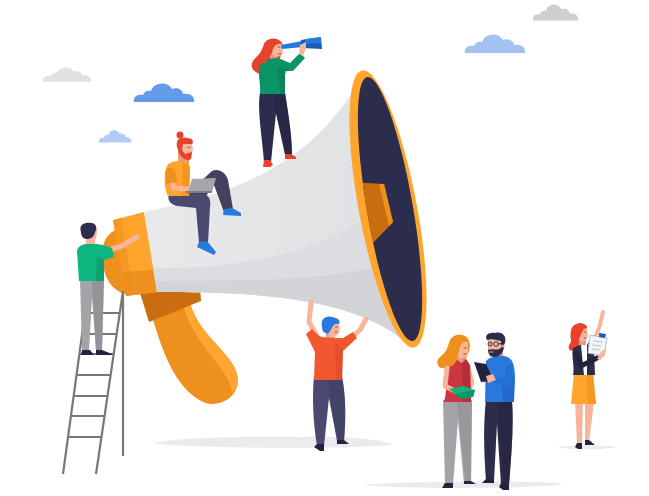
<!DOCTYPE html>
<html lang="en">
<head>
<meta charset="utf-8">
<title>Team with a giant megaphone</title>
<style>
:root{--paper:#fff;--orange:#ffa52d;--amber:#ee901d;--rust:#c96e10;--navy:#2c2c4c;--slate:#4a4a70;--ink:#23233f;--cone-shade:#d3d4d8;--grey:#a3a3a8;--grey-dark:#88888e;--skin:#f9b59b;--skin-dark:#ec9a7f;--red:#e8432a;--coral:#f2572f;--green:#0b9567;--mint:#0db57f;--blue:#2879dc;--blue-dark:#1b5cb8;--steel:#77777d;--shadow:#ebebed}
html,body{margin:0;background:var(--paper);overflow:hidden}
svg{display:block;width:649px;height:496px}
.orange{fill:var(--orange)}.amber{fill:var(--amber)}.rust{fill:var(--rust)}
.navy{fill:var(--navy)}.slate{fill:var(--slate)}.ink{fill:var(--ink)}
.grey{fill:var(--grey)}.grey-dark{fill:var(--grey-dark)}
.skin{fill:var(--skin)}.skin-dark{fill:var(--skin-dark)}
.red{fill:var(--red)}.coral{fill:var(--coral)}.green{fill:var(--green)}.mint{fill:var(--mint)}
.blue{fill:var(--blue)}.blue-dark{fill:var(--blue-dark)}.shadow{fill:var(--shadow)}.white{fill:#fff}
.line{fill:none;stroke-linecap:round;stroke-linejoin:round}
.arm{fill:none;stroke:var(--skin);stroke-width:5;stroke-linecap:round;stroke-linejoin:round}
.thin{stroke-width:4}
.feature{fill:none;stroke:#8d4a3c;stroke-width:.9;stroke-linecap:round}
.glasses{fill:#fde3d8;stroke:var(--ink);stroke-width:1}
.ladder{fill:none;stroke:var(--steel);stroke-width:2.2}
</style>
</head>
<body>
<svg viewBox="0 0 649 496" role="img" aria-label="People around a giant megaphone">
<defs>
<path id="cloud" d="M0 19C-1 13 4 11 9 12C10 8 14 7 17 8C19 0 33-3 38 6C44 4 49 7 49 11C56 10 61 13 60 19Z"/>
<linearGradient id="cone-tone" x1="0" y1="0" x2="1" y2="0">
<stop offset="0" stop-color="#e8e9eb"/><stop offset="1" stop-color="#dfe0e3"/>
</linearGradient>
<clipPath id="mouth-clip"><ellipse cx="390" cy="209" rx="23" ry="134" transform="rotate(-9.8 390 209)"/></clipPath>
<clipPath id="cone-clip"><path d="M144 212C235 194 305 166 354 90L409 345C365 304 282 291 157 292Z"/></clipPath>
</defs>

<g id="clouds">
<use href="#cloud" transform="translate(43 67) scale(.8 .77)" fill="#e2e2e4"/>
<use href="#cloud" transform="translate(134 83)" fill="#639be8"/>
<use href="#cloud" transform="translate(99 130) scale(.54 .66)" fill="#b0ccf4"/>
<use href="#cloud" transform="translate(465 34)" fill="#a3c2f2"/>
<use href="#cloud" transform="translate(533 4) scale(.75 .87)" fill="#cfcfd2"/>
</g>

<g id="ground-shadows" class="shadow">
<path d="M153 443C180 437 260 436 300 437C350 436 385 440 392 445C350 449 190 449 153 443Z"/>
<path d="M361 485C400 481 540 480 563 484C540 489 400 489 361 485Z"/>
<path d="M556 447C575 445 605 445 617 447C605 450 570 450 556 447Z"/>
</g>

<g id="megaphone">
<path class="amber" d="M152 316L190 303C200 339 238 355 238 381C237 400 216 408 203 402C174 388 161 347 152 316Z"/>
<path d="M183 305L190 303C200 339 238 355 238 381C237 387 235 391 232 394C232 370 194 347 183 305Z" fill="#ffa631"/>
<path class="rust" d="M140 293L200 288L201 301L149 322Z"/>
<path class="amber" d="M119 229C107 232 101 243 102 259C104 279 112 290 125 294L139 290L131 226Z"/>
<path class="orange" d="M113 220L144 212L158 292L126 296Z"/>
<path class="amber" d="M122 272L154 270L158 292L126 296Z"/>
<path class="amber" d="M113 220L121 218L134 295L126 296Z" opacity=".6"/>
<g clip-path="url(#cone-clip)">
<rect x="140" y="80" width="280" height="270" fill="url(#cone-tone)"/>
<path d="M140 268C240 270 320 254 380 208L420 350H140Z" fill="#dcdde0"/>
<path d="M140 281C230 280 320 284 396 262L420 350H140Z" fill="var(--cone-shade)"/>
</g>
<ellipse class="orange" cx="388" cy="209" rx="29" ry="141" transform="rotate(-10.6 388 209)"/>
<ellipse class="navy" cx="390" cy="209" rx="23" ry="134" transform="rotate(-9.8 390 209)"/>
<g clip-path="url(#mouth-clip)">
<path class="rust" d="M350 182L384 184L393 222L372 244L350 240Z"/>
<path class="amber" d="M384 184L393 222L389 226L379 184Z"/>
</g>
</g>

<g id="ladder" class="ladder">
<path d="M63 474L88 291M96 474L123 291M123 291V456"/>
<path d="M86 313H119M83 334H116M80 354H113M77 375H110M74 396H107M71 416H104M68 437H101"/>
</g>

<g id="man-on-ladder">
<path class="grey" d="M80 278H104L102 351H96L92 297L89 351H82Z"/>
<path class="grey-dark" d="M92 282L104 279L102 351H96Z" opacity=".6"/>
<path class="ink" d="M82 350H90L94 355H81ZM96 350H102L112 354V355H96Z"/>
<path class="arm" d="M106 251L122 246L137 237"/>
<path class="skin" d="M86 236H95V247H86Z"/>
<path class="mint" d="M77 251C78 245 84 244 88 244H97C103 245 108 246 112 248L114 257L104 260V281H79Z"/>
<path class="green" d="M97 255L104 260V281H96Z" opacity=".6"/>
<path class="skin" d="M84 229C84 225 97 225 97 229C97 238 95 242 91 242C86 242 84 237 84 229Z"/>
<path class="navy" d="M81 232C78 223 87 222 92 223C97 224 97 229 95 232C94 237 91 239 87 239C83 239 81 236 81 232Z"/>
</g>

<g id="man-with-laptop">
<path d="M188 193L212 171C219 168 226 173 228 180L233 209L224 212L214 185L203 200Z" fill="#42425f"/>
<path class="blue" d="M224 209L232 208L241 213V216L223 215Z"/>
<path class="slate" d="M169 194C178 192 193 194 203 194C210 195 211 201 210 207L208 243L199 243L196 208L178 206C170 205 167 200 169 194Z"/>
<path class="blue" d="M199 242L207 241L216 252L214 255L197 247Z"/>
<path class="skin-dark" d="M178 151H189V164H178Z"/>
<path class="orange" d="M166 169C167 162 174 161 180 161C186 161 190 163 190 169L189 196L168 196C164 188 164 178 166 169Z"/>
<path class="amber" d="M182 164C188 163 190 166 190 170L189 196H183Z" opacity=".7"/>
<path class="arm" d="M170 178L174 188L190 189"/>
<path class="amber" d="M165 172C167 165 175 167 176 174L177 182L166 184Z"/>
<path class="skin" d="M180 141H191L193 149L191 158H184L179 153Z"/>
<path class="red" d="M178 150C174 140 180 136 187 138C193 138 194 142 192 144L183 144L182 150L185 154L192 152L191 159C187 162 180 158 178 150Z"/>
<circle class="red" cx="180" cy="135" r="3.5"/>
<path class="feature" d="M188 147.5H190M188 155H190"/>
<path d="M188 192L192 179L216 178L212 192Z" fill="#a5a6ab"/>
<path d="M186 191L212 191V193L186 193Z" fill="#7c7d83"/>
</g>

<g id="woman-with-telescope">
<path class="navy" d="M260 92H285C288 112 292 135 292 155H285L276 113L271 162H264C262 135 257 110 260 92Z"/>
<path class="ink" d="M275 94H285C288 112 292 135 292 155H287L275 110Z" opacity=".5"/>
<path class="red" d="M264 160L270 160L273 165L270 167H263ZM285 154H291L296 157V159L285 159Z"/>
<path class="red" d="M264 44C267 37 280 37 283 45L280 59C273 62 273 74 265 74C256 75 250 69 252 63C254 57 261 56 264 44Z"/>
<path class="skin-dark" d="M270 53H277V62H270Z"/>
<path class="green" d="M260 65C264 59 271 58 278 58L290 63L300 53L305 58L293 71L285 71V94H260C261 83 257 73 260 65Z"/>
<path d="M277 66L288 70L285 74V94H280Z" fill="#077952" opacity=".5"/>
<path class="skin" d="M271 45C274 41 281 41 282 45L283 53C281 58 272 58 271 52Z"/>
<path class="red" d="M264 45C267 38 278 36 282 44C276 43 273 47 272 53L265 64C259 58 261 51 264 45Z"/>
<path class="feature" d="M278 47H280M278 54H281"/>
<path class="blue" d="M281 45L302 41L303 47L282 49Z"/>
<path class="blue-dark" d="M301 40L321 37L322 49L302 48Z"/>
<path class="blue" d="M305 39L321 37V43L305 44Z"/>
<path class="skin" d="M299 54L300 45L306 42L306 48L303 56Z"/>
</g>

<g id="man-lifting">
<path class="arm" d="M317 336L309 322L311 302M351 338L360 330L366 319"/>
<path class="slate" d="M314 376H342C346 396 346 420 344 441H337L329 398L324 446H317C313 422 312 397 314 376Z"/>
<path class="navy" d="M329 378H342C346 396 346 420 344 441H339L329 398Z" opacity=".25"/>
<path class="ink" d="M317 444H324V451H320L314 447ZM337 440H344L349 444H337Z"/>
<path class="skin-dark" d="M326 332H335V341H326Z"/>
<path class="coral" d="M306 334L312 329L319 336C325 338 336 338 343 338L353 332L357 338L343 351L342 380H314L315 352Z"/>
<path d="M335 342L343 351L342 380H336Z" fill="#cf3f1e" opacity=".35"/>
<path class="skin" d="M325 323H339L340 329C339 338 329 340 326 333Z"/>
<path class="blue" d="M322 327C320 318 327 315 332 317C338 318 341 321 339 324C335 323 333 325 332 328L328 334C324 333 322 331 322 327Z"/>
<path class="feature" d="M335.5 327H337.5M335 332H337"/>
</g>

<g id="woman-in-red-vest">
<path class="grey" d="M443 400H472L471 484H464L458 420L453 485H445Z"/>
<path class="grey-dark" d="M457 402H472L471 484H466Z" opacity=".45"/>
<path class="ink" d="M445 483H453V488H442ZM464 481H471L476 484H464Z"/>
<path class="amber" d="M449 343C452 332 466 333 469 341C472 348 467 356 464 362L448 367C439 372 434 362 440 357C445 353 447 350 449 343Z"/>
<path class="arm" d="M468 367L472 383L466 393"/>
<path class="skin-dark" d="M454 352H463V364H454Z"/>
<path d="M448 361L455 359L462 363L466 359L470 365L471 402H444C448 387 446 374 448 361Z" fill="#c93740"/>
<path d="M462 364L466 359L470 365L471 402H463Z" fill="#a72a37" opacity=".6"/>
<path class="skin" d="M456 342H468L468 352C466 361 456 360 455 351Z"/>
<path class="amber" d="M449 344C451 333 466 332 469 341C463 341 460 344 459 351C457 359 456 366 449 367C443 362 447 355 449 344Z"/>
<path class="feature" d="M464 348H466.5M463.5 354H466"/>
<path class="arm" d="M447 368L445 386L459 393"/>
<path class="mint" d="M449 389L463 386L475 390L473 397L461 399Z"/>
<path class="green" d="M455 394L475 390L473 397L461 399Z"/>
</g>

<g id="man-with-tablet">
<path class="navy" d="M486 399H512C514 428 511 458 509 485H501L497 424L494 481H486C484 454 483 428 486 399Z"/>
<path class="ink" d="M499 402H512C514 428 511 458 509 485H504L498 424Z" opacity=".55"/>
<path class="ink" d="M486 479H494V483H482ZM501 483H509V490H503L499 487Z"/>
<path class="skin-dark" d="M493 349H503V361H493Z"/>
<path class="blue" d="M486 361C491 356 504 354 509 358C517 363 515 380 514 402H485Z"/>
<path class="blue-dark" d="M502 384L514 376V402H503Z" opacity=".5"/>
<g id="bearded-head">
<path class="skin" d="M488 338H503V350C502 355 491 356 488 351Z"/>
<path class="navy" d="M487 340C484 335 489 332 495 333C502 331 507 336 505 343L503 347H501.500L501 341C497 340 492 338 487 340Z"/>
<path class="navy" d="M488 349.500C490 350 492 349 494 349.500C498 350 501 349 502 346L504 346C504 352 500 357 494 357C490 357 488 354 488 349.500Z"/>
<path d="M490 352H493" stroke="#f3a48c" stroke-width="1.2" stroke-linecap="round"/>
<circle class="skin-dark" cx="503" cy="346" r="1.6"/>
<circle class="glasses" cx="490" cy="344" r="2"/>
<circle class="glasses" cx="496" cy="344" r="2.300"/>
<path class="line" d="M498.500 344L503 343.500" stroke="#23233f" stroke-width="1"/>
<path class="ink" d="M489.500 343.500h1v1h-1ZM495.500 343.500h1v1h-1Z"/>
</g>
<path class="ink" d="M474 362L486 364L494 381L481 382Z"/>
<path class="line" d="M509 368L509 383L496 380" stroke="#2370d0" stroke-width="6"/>
<path class="skin" d="M486 376L493 374L496 380L488 383Z"/>
</g>

<g id="presenter">
<path class="skin" d="M575 402H583L582 444H577ZM585 402H594L589 442H585Z"/>
<path class="ink" d="M577 443H582V449H578L575 447ZM585 440H589L595 445H585Z"/>
<path class="red" d="M571 331C573 321 585 322 587 327L585 343L576 350C568 353 567 347 571 342Z"/>
<path class="arm thin" d="M595 338L600 325L603 312"/>
<path class="skin-dark" d="M579 338H586V348H579Z"/>
<path class="orange" d="M574 373H593L596 404H571Z"/>
<path class="amber" d="M586 373H593L596 404H588Z" opacity=".6"/>
<path class="navy" d="M573 348L580 345L587 345L593 335L598 337L594 350L595 375H573C575 366 571 357 573 348Z"/>
<path class="white" d="M581 345H587L587 375H584Z"/>
<path class="skin" d="M579 328H587L588 336C587 342 580 343 578 338Z"/>
<path class="red" d="M571 331C573 321 586 322 587 328C583 328 582 332 580 337L575 344C570 341 570 336 571 331Z"/>
<path class="feature" d="M584 332H586M584 338H586"/>
<path d="M590 335L607 338L604 356L588 353Z" fill="#f3f4f7" stroke="#bfc1c9" stroke-width="1"/>
<path class="blue-dark" d="M599 333L606 334L605 338L599 337Z"/>
<path class="line" d="M594 341L602 342M593 345L601 346M592 349L600 350" stroke="#bfc1c9" stroke-width="1"/>
<path class="line" d="M576 353L581 366L597 358" stroke="#23233f" stroke-width="5"/>
<path class="skin" d="M597 359L601 352L606 348L605 355L600 360Z"/>
</g>
</svg>
</body>
</html>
_ _ _ _ _ _ _
◆ Problem requirements
Bring together all lines from the listing that contain the word "transform".

◆ Response for this exercise
<clipPath id="mouth-clip"><ellipse cx="390" cy="209" rx="23" ry="134" transform="rotate(-9.8 390 209)"/></clipPath>
<use href="#cloud" transform="translate(43 67) scale(.8 .77)" fill="#e2e2e4"/>
<use href="#cloud" transform="translate(134 83)" fill="#639be8"/>
<use href="#cloud" transform="translate(99 130) scale(.54 .66)" fill="#b0ccf4"/>
<use href="#cloud" transform="translate(465 34)" fill="#a3c2f2"/>
<use href="#cloud" transform="translate(533 4) scale(.75 .87)" fill="#cfcfd2"/>
<ellipse class="orange" cx="388" cy="209" rx="29" ry="141" transform="rotate(-10.6 388 209)"/>
<ellipse class="navy" cx="390" cy="209" rx="23" ry="134" transform="rotate(-9.8 390 209)"/>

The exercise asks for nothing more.